She handles the roller brush with ease and climbs the scaffolds like a dancer. He’s the master of detail, giving life to the characters they create. They are dynamic duo, Hera and Akut, street artists from Germany who are famous around the globe for their brilliantly poetic and astoundingly beautiful wall paintings. They came to Manila last week, August 3-11, and held an exhibit at Vinyl on Vinyl, live painting sessions at Fully Booked, BGC and talks at a couple of universities. Kayo (Thanks to his job. Check Honeycomb here) had the awesome privilege of filming them during their entire trip so I also had the chance to meet them and watch them work. I must say that it was a very inspiring experience.
I’ve only really come across photographs of their murals and time-lapse videos of them painting online but when Kayo told me more about Herakut and who they are some time last month, I got hooked. I was never really into weird creatures or dark images but after looking through Herakut’s pieces and after having read about the message behind what they create, I’ve developed a fresh appreciation for the style and for street art as a whole. The paintings are surreal but their message is very relevant, very human.
One of my favorites is their series of paintings called Happy Doubt Day from 2010. It’s so whimsical and playful but there’s a sadness to it that makes you look into yourself and realize: I know exactly what they’re talking about.

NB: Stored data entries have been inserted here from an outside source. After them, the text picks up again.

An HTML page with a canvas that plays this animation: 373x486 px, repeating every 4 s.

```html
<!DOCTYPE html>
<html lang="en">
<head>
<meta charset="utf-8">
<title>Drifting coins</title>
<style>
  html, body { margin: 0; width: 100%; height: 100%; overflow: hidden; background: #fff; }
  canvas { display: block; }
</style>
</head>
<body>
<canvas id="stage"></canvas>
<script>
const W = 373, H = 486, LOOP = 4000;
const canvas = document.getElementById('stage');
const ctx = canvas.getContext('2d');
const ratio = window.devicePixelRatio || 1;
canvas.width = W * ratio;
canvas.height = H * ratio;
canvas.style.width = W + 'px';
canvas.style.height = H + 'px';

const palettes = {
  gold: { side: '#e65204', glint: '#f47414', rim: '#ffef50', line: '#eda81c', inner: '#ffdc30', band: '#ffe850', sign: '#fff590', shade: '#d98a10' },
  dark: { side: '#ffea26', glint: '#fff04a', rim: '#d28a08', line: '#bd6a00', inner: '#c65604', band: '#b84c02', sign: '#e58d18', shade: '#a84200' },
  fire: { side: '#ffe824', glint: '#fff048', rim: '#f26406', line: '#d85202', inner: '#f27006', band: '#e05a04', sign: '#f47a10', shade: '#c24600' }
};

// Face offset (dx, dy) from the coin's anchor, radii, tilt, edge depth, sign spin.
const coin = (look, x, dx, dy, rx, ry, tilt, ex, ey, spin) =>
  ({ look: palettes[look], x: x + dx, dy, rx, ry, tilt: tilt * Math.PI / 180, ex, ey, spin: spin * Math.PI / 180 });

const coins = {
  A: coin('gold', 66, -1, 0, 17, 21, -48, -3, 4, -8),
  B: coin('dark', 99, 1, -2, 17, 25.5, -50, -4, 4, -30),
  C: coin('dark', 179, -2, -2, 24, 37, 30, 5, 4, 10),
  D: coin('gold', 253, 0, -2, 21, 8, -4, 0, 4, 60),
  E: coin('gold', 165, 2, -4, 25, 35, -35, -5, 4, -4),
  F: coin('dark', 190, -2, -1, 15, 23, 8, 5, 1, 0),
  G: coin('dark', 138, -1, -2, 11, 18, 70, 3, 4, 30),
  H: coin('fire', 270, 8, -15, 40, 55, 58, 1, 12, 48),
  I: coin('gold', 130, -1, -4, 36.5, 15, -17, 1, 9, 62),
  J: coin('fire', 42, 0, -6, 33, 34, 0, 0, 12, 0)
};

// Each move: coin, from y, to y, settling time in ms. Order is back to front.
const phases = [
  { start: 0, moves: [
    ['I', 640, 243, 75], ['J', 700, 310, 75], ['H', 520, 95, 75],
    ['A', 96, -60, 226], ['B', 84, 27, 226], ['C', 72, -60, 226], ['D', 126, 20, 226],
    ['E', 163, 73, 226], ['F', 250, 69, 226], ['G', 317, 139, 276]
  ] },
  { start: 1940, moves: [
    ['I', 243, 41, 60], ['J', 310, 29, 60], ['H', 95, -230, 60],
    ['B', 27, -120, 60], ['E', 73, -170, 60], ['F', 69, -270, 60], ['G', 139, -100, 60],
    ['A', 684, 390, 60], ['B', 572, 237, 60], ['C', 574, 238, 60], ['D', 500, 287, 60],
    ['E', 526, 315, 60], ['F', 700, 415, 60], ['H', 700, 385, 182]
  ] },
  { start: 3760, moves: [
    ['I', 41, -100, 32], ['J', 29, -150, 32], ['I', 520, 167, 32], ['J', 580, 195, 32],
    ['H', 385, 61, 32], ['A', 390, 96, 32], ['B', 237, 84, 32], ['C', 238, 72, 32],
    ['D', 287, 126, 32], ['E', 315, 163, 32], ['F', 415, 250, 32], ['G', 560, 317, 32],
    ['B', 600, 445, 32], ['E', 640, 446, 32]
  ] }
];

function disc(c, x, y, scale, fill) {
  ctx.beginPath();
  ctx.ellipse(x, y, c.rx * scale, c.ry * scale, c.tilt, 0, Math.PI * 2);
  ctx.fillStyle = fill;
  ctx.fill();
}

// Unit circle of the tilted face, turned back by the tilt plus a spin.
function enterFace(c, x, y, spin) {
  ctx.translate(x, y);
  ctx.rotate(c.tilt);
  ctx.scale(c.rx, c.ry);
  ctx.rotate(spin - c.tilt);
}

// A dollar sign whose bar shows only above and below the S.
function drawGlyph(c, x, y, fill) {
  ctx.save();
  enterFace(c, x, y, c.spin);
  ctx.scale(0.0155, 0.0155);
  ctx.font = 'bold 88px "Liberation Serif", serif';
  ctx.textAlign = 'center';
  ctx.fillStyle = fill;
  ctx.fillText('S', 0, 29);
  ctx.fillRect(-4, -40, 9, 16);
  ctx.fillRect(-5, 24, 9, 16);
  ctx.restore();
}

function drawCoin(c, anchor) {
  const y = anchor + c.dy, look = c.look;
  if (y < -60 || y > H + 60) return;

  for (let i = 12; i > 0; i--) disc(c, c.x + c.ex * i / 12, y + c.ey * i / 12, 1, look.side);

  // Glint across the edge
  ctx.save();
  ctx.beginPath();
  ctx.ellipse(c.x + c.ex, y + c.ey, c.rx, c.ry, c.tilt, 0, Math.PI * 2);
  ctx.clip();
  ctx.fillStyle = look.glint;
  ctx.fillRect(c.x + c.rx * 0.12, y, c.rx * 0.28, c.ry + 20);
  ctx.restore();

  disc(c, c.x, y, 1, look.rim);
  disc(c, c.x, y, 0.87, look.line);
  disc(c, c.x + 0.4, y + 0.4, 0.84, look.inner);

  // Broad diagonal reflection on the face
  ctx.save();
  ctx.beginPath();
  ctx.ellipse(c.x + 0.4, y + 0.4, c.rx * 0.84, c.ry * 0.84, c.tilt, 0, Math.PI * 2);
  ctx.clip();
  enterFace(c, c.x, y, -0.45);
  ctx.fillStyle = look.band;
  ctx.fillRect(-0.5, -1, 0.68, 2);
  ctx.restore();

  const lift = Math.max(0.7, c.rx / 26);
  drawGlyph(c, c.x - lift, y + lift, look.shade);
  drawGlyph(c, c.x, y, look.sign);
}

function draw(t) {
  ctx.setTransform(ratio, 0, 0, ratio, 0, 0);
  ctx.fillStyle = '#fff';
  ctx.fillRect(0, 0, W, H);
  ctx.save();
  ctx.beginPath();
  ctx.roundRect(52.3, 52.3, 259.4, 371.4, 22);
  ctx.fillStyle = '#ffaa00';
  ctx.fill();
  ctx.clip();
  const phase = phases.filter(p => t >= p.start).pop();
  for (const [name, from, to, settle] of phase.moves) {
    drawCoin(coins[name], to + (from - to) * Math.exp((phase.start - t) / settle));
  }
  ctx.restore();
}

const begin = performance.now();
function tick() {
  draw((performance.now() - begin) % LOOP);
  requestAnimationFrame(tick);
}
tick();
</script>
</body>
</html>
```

Instead of struggling with doubt as such, we put a hat on it! (Doubtful thoughts are better than none, right?)– Herakut, After the Laughter
Their Manila tour was entitled Beauty is a Sanctuary and i think it’s perfect because there is a sort of holiness to the art they make. Like a church or community, it brings different types of people from different lives and backgrounds together, united in the thoughts and the feelings that their paintings summon and produce. Through their paintings Herakut says things people always think and feel but are afraid to talk about. No wonder everybody everywhere gravitates to them and their work.
With the opportunity given us to see them do what they do in person and even hang out with them, Kayo and I took in everything we could — the style, the skill, the technique, the message, the colors, the music, the vibe, the company, the conversations, the friendship. We shared meals together and heard about the way they do things and what inspires them. They played with our kids and we talked about our families. In that brief time, we shared our lives with them and theirs with us. Somehow, in the middle of it all, I’d forgotten that they are rockstar artists and began to see them just as they are — two people doing what they love, helping people connect. They were amazing artists with superb vision and skill but they were also broken, imperfect and struggling people who wrestle with life just as much as anybody. So I think what makes them even more amazing is their ability to take their weakness and transform it into something beautiful, into something that speaks hope and life to those who see it. That, to me, is powerful.
To close, I leave you with one of their most powerful quotes:
Art does not help people. People help people – Herakut, Berlin 2010
Check out the videos Kayo made of Herakut in Manila: